**What you should do**. Which lines of the records contain the word "labelWidth"? Show each of them.

**Supplied information**.
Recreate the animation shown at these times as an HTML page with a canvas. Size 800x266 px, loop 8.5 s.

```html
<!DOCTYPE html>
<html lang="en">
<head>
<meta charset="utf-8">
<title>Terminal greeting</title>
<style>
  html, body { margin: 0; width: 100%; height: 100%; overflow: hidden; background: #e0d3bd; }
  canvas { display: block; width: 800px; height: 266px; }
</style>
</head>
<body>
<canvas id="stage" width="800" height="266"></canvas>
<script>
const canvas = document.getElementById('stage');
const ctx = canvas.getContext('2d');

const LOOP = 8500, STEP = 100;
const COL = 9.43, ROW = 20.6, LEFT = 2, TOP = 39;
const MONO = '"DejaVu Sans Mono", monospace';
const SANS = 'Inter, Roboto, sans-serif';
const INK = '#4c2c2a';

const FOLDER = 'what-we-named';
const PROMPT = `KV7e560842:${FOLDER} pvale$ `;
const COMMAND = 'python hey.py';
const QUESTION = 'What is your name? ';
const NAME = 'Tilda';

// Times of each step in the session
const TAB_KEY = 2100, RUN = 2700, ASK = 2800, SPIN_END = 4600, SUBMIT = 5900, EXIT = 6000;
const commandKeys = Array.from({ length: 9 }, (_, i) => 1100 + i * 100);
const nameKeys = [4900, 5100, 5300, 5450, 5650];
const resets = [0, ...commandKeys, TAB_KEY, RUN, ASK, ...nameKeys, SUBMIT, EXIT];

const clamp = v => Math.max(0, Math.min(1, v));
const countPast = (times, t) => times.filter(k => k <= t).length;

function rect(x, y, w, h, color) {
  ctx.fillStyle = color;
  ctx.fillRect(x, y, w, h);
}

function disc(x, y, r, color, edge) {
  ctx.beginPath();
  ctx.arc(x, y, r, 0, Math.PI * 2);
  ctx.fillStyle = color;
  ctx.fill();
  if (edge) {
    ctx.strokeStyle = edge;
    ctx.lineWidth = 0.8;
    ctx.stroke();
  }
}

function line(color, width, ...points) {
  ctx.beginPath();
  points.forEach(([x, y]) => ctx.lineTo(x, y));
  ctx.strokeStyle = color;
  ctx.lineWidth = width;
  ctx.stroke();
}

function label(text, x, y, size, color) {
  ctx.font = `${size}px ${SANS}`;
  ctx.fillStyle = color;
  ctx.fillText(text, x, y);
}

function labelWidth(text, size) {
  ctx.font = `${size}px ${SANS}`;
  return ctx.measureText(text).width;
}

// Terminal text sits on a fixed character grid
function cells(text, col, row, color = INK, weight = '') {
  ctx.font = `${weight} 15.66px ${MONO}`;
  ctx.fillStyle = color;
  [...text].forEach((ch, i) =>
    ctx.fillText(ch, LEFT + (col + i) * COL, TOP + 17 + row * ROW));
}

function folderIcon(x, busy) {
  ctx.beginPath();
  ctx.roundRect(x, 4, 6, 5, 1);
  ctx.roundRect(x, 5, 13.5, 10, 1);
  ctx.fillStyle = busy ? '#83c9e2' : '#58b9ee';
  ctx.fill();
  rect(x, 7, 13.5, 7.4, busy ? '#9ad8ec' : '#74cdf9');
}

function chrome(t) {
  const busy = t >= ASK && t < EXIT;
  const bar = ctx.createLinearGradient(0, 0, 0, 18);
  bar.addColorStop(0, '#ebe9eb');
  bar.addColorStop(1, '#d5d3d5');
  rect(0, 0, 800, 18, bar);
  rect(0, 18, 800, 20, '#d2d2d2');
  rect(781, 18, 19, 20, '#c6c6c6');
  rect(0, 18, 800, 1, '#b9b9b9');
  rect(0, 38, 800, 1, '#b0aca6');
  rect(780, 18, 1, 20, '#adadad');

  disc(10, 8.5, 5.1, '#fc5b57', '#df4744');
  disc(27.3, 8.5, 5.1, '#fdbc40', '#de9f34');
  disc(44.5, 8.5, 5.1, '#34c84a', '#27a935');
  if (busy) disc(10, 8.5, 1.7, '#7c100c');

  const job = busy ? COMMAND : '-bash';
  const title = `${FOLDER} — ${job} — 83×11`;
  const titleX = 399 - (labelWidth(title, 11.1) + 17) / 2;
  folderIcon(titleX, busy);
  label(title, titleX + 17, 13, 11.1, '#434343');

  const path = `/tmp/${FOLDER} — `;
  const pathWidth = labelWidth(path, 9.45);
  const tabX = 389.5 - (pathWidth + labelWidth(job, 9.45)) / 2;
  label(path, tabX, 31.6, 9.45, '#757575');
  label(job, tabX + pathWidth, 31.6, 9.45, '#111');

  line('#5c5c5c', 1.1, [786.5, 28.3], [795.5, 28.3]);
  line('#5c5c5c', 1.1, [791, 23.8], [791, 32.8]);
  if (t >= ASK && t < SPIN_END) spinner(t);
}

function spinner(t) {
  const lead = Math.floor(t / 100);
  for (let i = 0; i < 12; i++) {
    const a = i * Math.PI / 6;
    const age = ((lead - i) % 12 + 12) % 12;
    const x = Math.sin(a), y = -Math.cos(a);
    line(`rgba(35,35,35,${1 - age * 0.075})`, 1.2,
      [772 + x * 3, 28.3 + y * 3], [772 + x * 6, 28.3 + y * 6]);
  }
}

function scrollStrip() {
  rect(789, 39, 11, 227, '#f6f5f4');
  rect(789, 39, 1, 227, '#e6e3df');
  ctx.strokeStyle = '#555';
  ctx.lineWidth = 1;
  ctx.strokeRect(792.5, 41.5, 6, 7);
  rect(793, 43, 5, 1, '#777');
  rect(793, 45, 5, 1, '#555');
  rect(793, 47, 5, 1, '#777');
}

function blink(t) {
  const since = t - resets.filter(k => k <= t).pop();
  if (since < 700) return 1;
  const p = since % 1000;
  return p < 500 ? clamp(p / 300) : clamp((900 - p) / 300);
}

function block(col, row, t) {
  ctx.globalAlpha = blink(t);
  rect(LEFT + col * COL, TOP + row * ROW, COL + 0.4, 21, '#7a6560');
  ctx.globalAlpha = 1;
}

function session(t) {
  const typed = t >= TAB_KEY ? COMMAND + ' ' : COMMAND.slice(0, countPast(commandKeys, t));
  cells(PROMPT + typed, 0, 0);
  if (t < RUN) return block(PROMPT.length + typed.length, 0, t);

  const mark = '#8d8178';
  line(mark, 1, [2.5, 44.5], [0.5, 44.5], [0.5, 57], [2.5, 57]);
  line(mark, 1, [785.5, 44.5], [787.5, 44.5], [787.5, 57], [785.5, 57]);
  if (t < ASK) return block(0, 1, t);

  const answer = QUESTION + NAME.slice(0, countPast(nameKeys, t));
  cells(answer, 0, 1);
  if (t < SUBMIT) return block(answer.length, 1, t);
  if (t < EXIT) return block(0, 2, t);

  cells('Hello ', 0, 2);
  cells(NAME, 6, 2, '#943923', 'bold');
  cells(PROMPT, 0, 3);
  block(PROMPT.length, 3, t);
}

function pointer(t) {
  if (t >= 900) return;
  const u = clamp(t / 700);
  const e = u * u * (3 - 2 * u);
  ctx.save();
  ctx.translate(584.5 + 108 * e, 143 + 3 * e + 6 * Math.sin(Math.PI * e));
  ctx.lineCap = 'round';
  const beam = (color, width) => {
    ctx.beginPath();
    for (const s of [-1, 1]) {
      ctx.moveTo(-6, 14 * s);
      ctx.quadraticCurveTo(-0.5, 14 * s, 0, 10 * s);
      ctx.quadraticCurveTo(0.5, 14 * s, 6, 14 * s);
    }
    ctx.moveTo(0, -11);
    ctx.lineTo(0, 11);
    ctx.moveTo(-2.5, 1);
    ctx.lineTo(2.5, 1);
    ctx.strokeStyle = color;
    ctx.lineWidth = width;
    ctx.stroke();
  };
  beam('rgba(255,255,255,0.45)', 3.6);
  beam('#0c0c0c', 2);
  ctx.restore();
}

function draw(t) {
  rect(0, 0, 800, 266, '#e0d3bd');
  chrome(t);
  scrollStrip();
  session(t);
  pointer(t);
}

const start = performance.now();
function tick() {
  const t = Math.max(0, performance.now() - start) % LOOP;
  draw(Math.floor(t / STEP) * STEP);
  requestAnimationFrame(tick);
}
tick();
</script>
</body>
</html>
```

**Exercise output**.
function labelWidth(text, size) {
  const titleX = 399 - (labelWidth(title, 11.1) + 17) / 2;
  const pathWidth = labelWidth(path, 9.45);
  const tabX = 389.5 - (pathWidth + labelWidth(job, 9.45)) / 2;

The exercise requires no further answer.